• [Data for this exercise]:
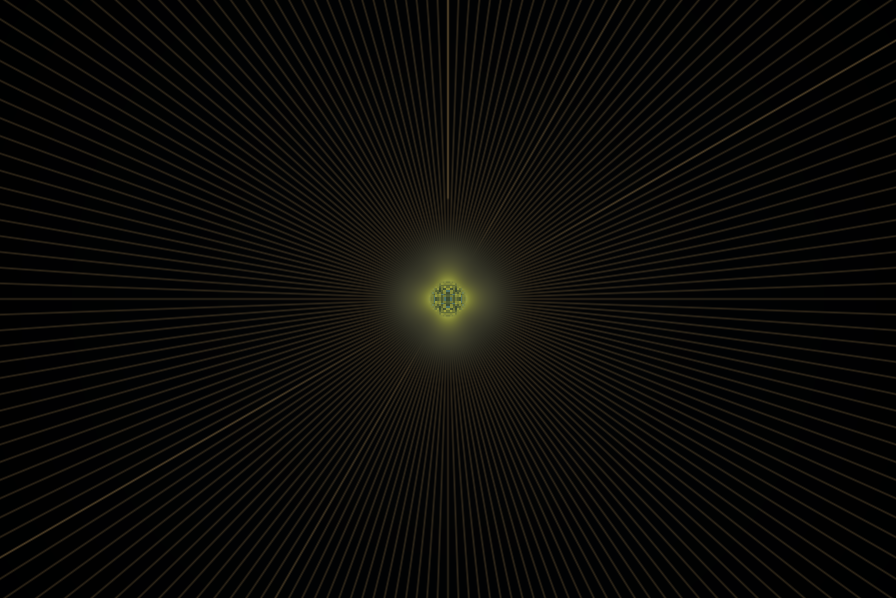
Write a Shadertoy shader that draws this background.

```glsl
// Fine golden rays spreading from a small speckled olive core on near-black.

const float TAU = 6.2831853;
const float RAYS = 180.0;

float hash(vec2 p) {
    return fract(sin(dot(p, vec2(127.1, 311.7))) * 43758.5453);
}

// Extra strength of the few rays that stand out
float accent(float ray, float r) {
    float pair = mod(ray, 90.0);
    float gain = 1.0;
    gain += 0.75 * float(pair == 15.0) * smoothstep(0.05, 0.4, r);
    gain += 0.35 * float(pair == 30.0);
    gain += 1.2 * float(ray == 45.0) * smoothstep(0.165, 0.17, r);
    return gain;
}

// Evenly spaced thin spokes with a soft edge
vec3 rays(vec2 p, float r) {
    float turn = atan(p.y, p.x) / TAU * RAYS;
    float ray = floor(turn + 0.5);
    float dist = r * abs(sin((turn - ray) * TAU / RAYS));
    float width = max(0.0029, 1.0 / iResolution.y);
    float line = max(0.0, 1.0 - dist / width);
    return vec3(0.17, 0.135, 0.08) * line * accent(ray, r);
}

// Glow where the spokes merge, slightly longer along the axes
vec3 glow(vec2 p, float r) {
    float lobes = 1.0 + 0.1 * cos(4.0 * atan(p.y, p.x));
    float light = min(0.016 * lobes / max(r, 0.001), 0.56);
    vec3 tint = mix(vec3(1.0, 0.98, 0.7), vec3(1.0, 1.02, 0.42), smoothstep(0.15, 0.5, light));
    return light * tint;
}

// Fourfold speckle inside the core
vec3 speckle(vec2 p, float r, vec3 base) {
    vec2 cell = floor(abs(p) / 0.003);
    float h = hash(cell);
    vec3 grain = mix(vec3(0.14, 0.2, 0.16), vec3(0.62, 0.62, 0.22), h);
    grain = mix(grain, vec3(0.25, 0.4, 0.42), step(0.85, hash(cell + 19.0)));
    return mix(base, grain, 0.8 * smoothstep(0.034, 0.02, r));
}

void mainImage(out vec4 fragColor, in vec2 fragCoord) {
    vec2 p = (fragCoord - 0.5 * iResolution.xy) / iResolution.y;
    float r = length(p);

    // Spokes outside, merged light inside
    vec3 core = speckle(p, r, glow(p, r));
    vec3 color = mix(core, rays(p, r), smoothstep(0.07, 0.15, r));

    // Faint cool backdrop
    color += vec3(0.007, 0.011, 0.015) * smoothstep(1.1, 0.2, r);
    fragColor = vec4(color, 1.0);
}
```
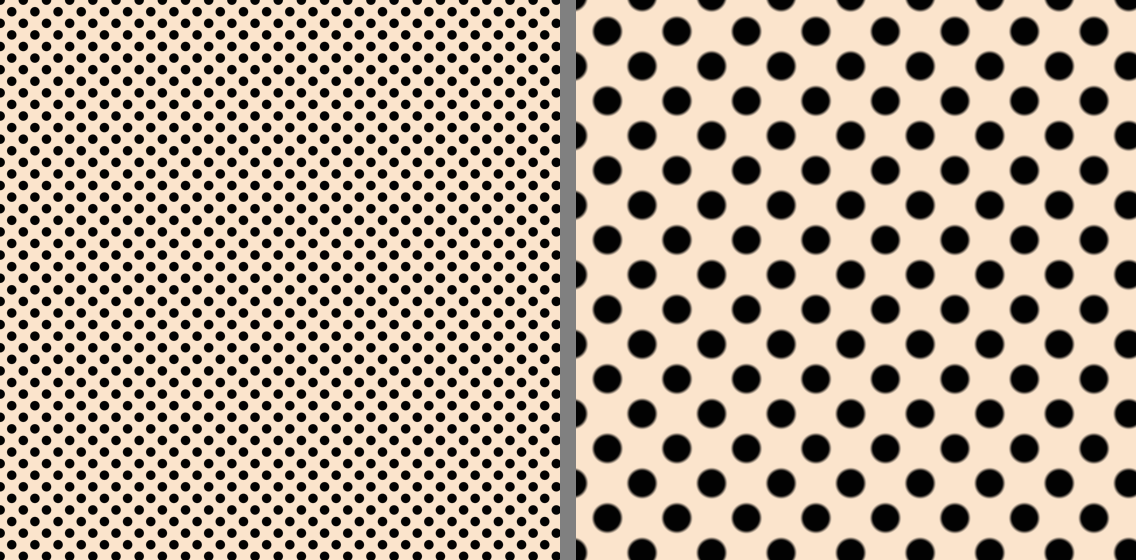
Left: the whole. Right: its middle third, enlarged.
Reproduce this pattern procedurally as a three.js fragment shader.

```glsl
// Black polka dots in staggered rows on a cream ground.
varying vec2 vUv;

// Distance to the nearest dot centre of a unit square lattice.
float latticeDistance(vec2 p) {
  return length(fract(p + 0.5) - 0.5);
}

void main() {
  // Lattice measured from the upper left corner, just over 24 repeats each way.
  vec2 cell = vec2(vUv.x, 1.0 - vUv.y) * 24.165 - 0.006;

  // Two lattices, the second shifted by half a repeat.
  float fromCentre = min(latticeDistance(cell), latticeDistance(cell + 0.5));
  float dotMask = 1.0 - smoothstep(-0.032, 0.032, fromCentre - 0.204);

  vec3 cream = vec3(0.984, 0.894, 0.800);
  vec3 black = vec3(0.006);
  gl_FragColor = vec4(mix(cream, black, dotMask), 1.0);
}
```
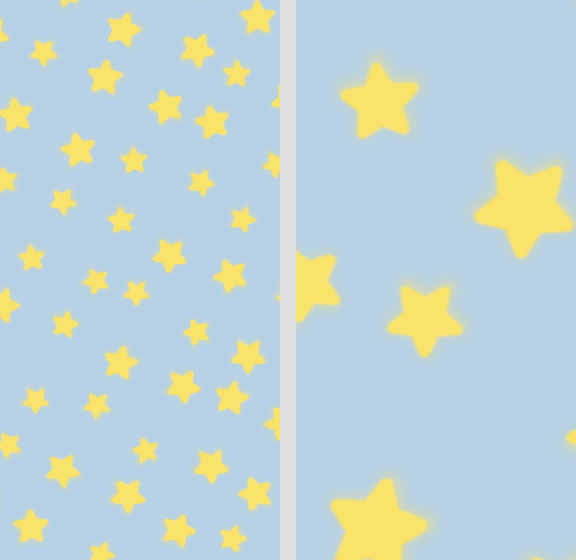
Left: the whole. Right: its middle third, enlarged.
This pattern is drawn by a Shadertoy shader. Its source:

```glsl
const float PI = 3.14159265;
const float CELL = 0.22;            // spacing of the stars, canvas width = 1
const vec3 SKY = vec3(0.71, 0.82, 0.91);
const vec3 STAR = vec3(0.98, 0.89, 0.42);

vec2 hash22(vec2 p) {
    vec3 q = fract(p.xyx * vec3(0.1031, 0.1030, 0.0973));
    q += dot(q, q.yzx + 33.33);
    return fract((q.xx + q.yz) * q.zy);
}

mat2 rotation(float angle) {
    float c = cos(angle), s = sin(angle);
    return mat2(c, s, -s, c);
}

float gradientDot(vec2 corner, vec2 offset) {
    return dot(hash22(corner + 57.0) * 2.0 - 1.0, offset);
}

float gradientNoise(vec2 p) {
    vec2 i = floor(p), f = fract(p);
    vec2 u = f * f * (3.0 - 2.0 * f);
    vec2 e = vec2(1.0, 0.0);
    float low = mix(gradientDot(i, f), gradientDot(i + e, f - e), u.x);
    float high = mix(gradientDot(i + e.yx, f - e.yx), gradientDot(i + 1.0, f - 1.0), u.x);
    return mix(low, high, u.y);
}

// Signed distance to a five-pointed star with rounded tips
float roundedStar(vec2 p, float radius) {
    float rounding = 0.14 * radius;
    float tipRadius = radius - rounding;
    float halfSector = PI / 5.0;
    float angle = atan(p.x, p.y + 1e-6);
    angle = abs(mod(angle + halfSector, 2.0 * halfSector) - halfSector);
    vec2 q = length(p) * vec2(sin(angle), cos(angle));

    vec2 tip = vec2(0.0, tipRadius);
    vec2 edge = 0.5 * tipRadius * vec2(sin(halfSector), cos(halfSector)) - tip;
    vec2 toTip = q - tip;
    float along = clamp(dot(toTip, edge) / dot(edge, edge), 0.0, 1.0);
    float side = edge.x * toTip.y - edge.y * toTip.x;
    return length(toTip - edge * along) * sign(side) - rounding;
}

// x: body coverage, y: halo strength of the star owned by one cell
vec2 starLayer(vec2 p, vec2 id, float soft) {
    vec2 place = hash22(id);
    vec2 look = hash22(id + 19.7);
    vec2 halo = hash22(id + 41.3);

    vec2 jitter = 0.042 * sqrt(place.x) * vec2(cos(2.0 * PI * place.y), sin(2.0 * PI * place.y));
    vec2 local = p - (id + 0.5) * CELL - jitter;
    float radius = mix(0.047, 0.062, step(0.62, look.x)) * (0.97 + 0.06 * halo.y);
    mat2 turn = rotation(2.0 * PI * look.y);

    float wobble = 0.002 * gradientNoise(p * 32.0);
    float body = roundedStar(turn * local, radius) + wobble;

    // The halo sits slightly off centre
    vec2 shift = 0.005 * vec2(cos(2.0 * PI * halo.x), sin(2.0 * PI * halo.x));
    float glow = max(roundedStar(turn * (local - shift), radius), 0.0);
    return vec2(1.0 - smoothstep(-soft, soft, body), 0.32 * exp(-glow / 0.0085));
}

void mainImage(out vec4 fragColor, in vec2 fragCoord) {
    vec2 uv = fragCoord / iResolution.x;
    float soft = max(0.003, 0.7 / iResolution.x);

    // Tilted jittered grid hides the rows
    vec2 p = rotation(0.42) * uv + vec2(3.1, 1.7);
    vec2 cell = floor(p / CELL);

    vec2 cover = vec2(0.0);
    for (int y = -1; y <= 1; y++) {
        for (int x = -1; x <= 1; x++) {
            cover = max(cover, starLayer(p, cell + vec2(x, y), soft));
        }
    }

    vec3 color = mix(SKY, STAR, cover.y);
    color = mix(color, STAR, cover.x);
    fragColor = vec4(color, 1.0);
}
```
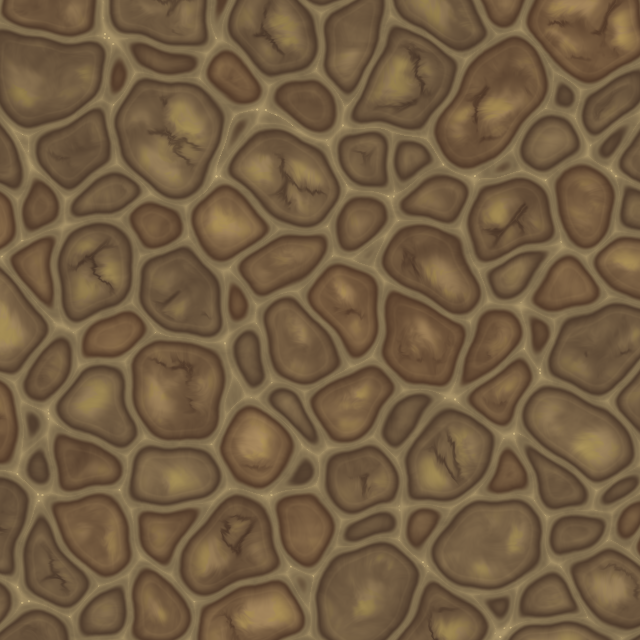
Give the GLSL for this texture, as a Shadertoy shader.

```glsl
// Rounded brown stones of mixed sizes set in pale mortar that widens at the joints.
// A weighted cellular diagram with soft corners gives the stones; a second one
// splits some faces into lobes and cracks, and layered sines paint the tones.

#define STONES_ACROSS 9.7
#define SIZE_SPREAD 0.95
#define CORNER_SHARPNESS 13.0
#define MORTAR_WIDTH 0.065
#define RIM_WIDTH 0.17
#define LOBE_SCALE 1.25
#define CRACK_WIDTH 0.07
#define SPECK_SCALE 13.0
#define DARK_TONE vec3(0.345, 0.267, 0.195)
#define LIGHT_TONE vec3(0.715, 0.610, 0.425)

vec3 hash3(vec2 p) {
    vec3 q = fract(p.xyx * vec3(0.1031, 0.1030, 0.0973));
    q += dot(q, q.yxz + 33.33);
    return fract((q.xxy + q.yzz) * q.zyx);
}

// Layered, rotated and warped sines, roughly -1 to 1
float paintNoise(vec2 p) {
    float sum = 0.0, amp = 0.5;
    for (int i = 0; i < 5; i++) {
        p = mat2(0.8, 0.6, -0.6, 0.8) * p * 1.65 + 1.7;
        p += 0.7 * sin(p.yx * 0.8 + 2.0);
        sum += amp * sin(p.x) * cos(p.y);
        amp *= 0.68;
    }
    return sum;
}

// Seed position in xy, weight in z
vec3 stoneSeed(vec2 cell) {
    vec3 h = hash3(cell + 57.0);
    return vec3(cell + 0.1 + 0.8 * h.xy, SIZE_SPREAD * h.z * h.z);
}

// Softened distance to the stone's border in x, seed position in yz
vec3 stones(vec2 p, float sharpness) {
    vec2 base = floor(p);
    vec3 nearest = vec3(0.0);
    float best = 1e5;
    for (int y = -2; y <= 2; y++)
    for (int x = -2; x <= 2; x++) {
        vec3 s = stoneSeed(base + vec2(x, y));
        float power = dot(p - s.xy, p - s.xy) - s.z;
        if (power < best) { best = power; nearest = s; }
    }
    float sum = 0.0;
    for (int y = -2; y <= 2; y++)
    for (int x = -2; x <= 2; x++) {
        vec3 s = stoneSeed(base + vec2(x, y));
        float gap = length(s.xy - nearest.xy);
        if (gap > 0.001) {
            float power = dot(p - s.xy, p - s.xy) - s.z;
            sum += exp(-sharpness * (power - best) / (2.0 * gap));
        }
    }
    return vec3(-log(max(sum, 1e-9)) / sharpness, nearest.xy);
}

// Small round grains
float specks(vec2 p) {
    vec2 cell = floor(p);
    vec3 h = hash3(cell + 11.0);
    float d = length(p - cell - 0.3 - 0.4 * h.xy);
    return (1.0 - smoothstep(0.12, 0.32, d)) * step(0.5, h.z);
}

void mainImage(out vec4 fragColor, in vec2 fragCoord) {
    vec2 p = fragCoord / iResolution.y * STONES_ACROSS + 3.0;
    vec2 warped = p + 0.07 * sin(p.yx * 3.1 + vec2(0.0, 2.0))
                    + 0.022 * sin(p.yx * 8.7 + vec2(1.0, 4.0));

    // Stone layout
    vec3 stone = stones(warped, CORNER_SHARPNESS);
    float edge = stone.x;
    vec3 id = hash3(floor(stone.yz * 37.0));
    float broad = paintNoise(p * 1.5 + id.xy * 20.0);
    float fine = paintNoise(p * 4.5 + 9.0);

    // Lobes and cracks within each face
    vec2 lobePos = warped * LOBE_SCALE + floor(id.xy * 40.0) + 0.09 * fine;
    float lobe = stones(lobePos, 22.0).x;
    float cracked = step(0.4, id.z) * smoothstep(-0.15, 0.25, broad + 0.1);
    float crack = cracked * (1.0 - smoothstep(0.0, CRACK_WIDTH, abs(lobe)));
    float hollow = step(0.3, id.z) * (1.0 - smoothstep(0.0, 0.24, lobe));

    // Face tone: domed body, soft highlights, dark rim
    float dome = smoothstep(0.12, 0.42, edge);
    float glow = dome * smoothstep(0.08, 0.42, lobe + 0.16 * broad);
    float tone = 0.22 + 0.13 * (id.x - 0.5) + 0.13 * broad + 0.07 * fine;
    tone += 0.10 * dome + 0.36 * glow * (0.75 + 0.5 * id.y);
    tone -= 0.13 * hollow * dome + 0.28 * crack * dome;
    tone += 0.06 * (1.0 - smoothstep(0.0, 0.03, abs(edge - RIM_WIDTH - 0.02)));
    tone = mix(-0.10 + 0.05 * fine, tone, smoothstep(MORTAR_WIDTH, RIM_WIDTH, edge));

    // Mortar, brightest where it pools between stones
    float pool = 1.0 - smoothstep(-0.085, 0.015, edge);
    float mortar = 1.0 - smoothstep(0.3 * MORTAR_WIDTH, 1.35 * MORTAR_WIDTH, edge + 0.012 * fine);
    float mortarTone = 0.47 + 0.38 * pool + 0.10 * fine;
    mortarTone += 0.4 * specks(p * SPECK_SCALE) * smoothstep(0.5, 0.9, pool);
    tone = mix(tone, mortarTone, mortar);

    // Colour: ochre in the highlights, redder brown in some faces
    vec3 color = mix(DARK_TONE, LIGHT_TONE, tone);
    float face = 1.0 - mortar;
    color += face * glow * smoothstep(-0.1, 0.5, fine + broad) * vec3(0.0, 0.01, -0.045);
    color += face * smoothstep(0.4, 1.0, id.y) * vec3(0.018, -0.004, -0.012);
    color += mortar * vec3(-0.012, 0.006, 0.008);
    fragColor = vec4(clamp(color, 0.0, 1.0), 1.0);
}
```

• [Your task]:
Wherever the string "brown" is found in the entries, copy the line it sits in.

• [Written response]:
// Rounded brown stones of mixed sizes set in pale mortar that widens at the joints.
    // Colour: ochre in the highlights, redder brown in some faces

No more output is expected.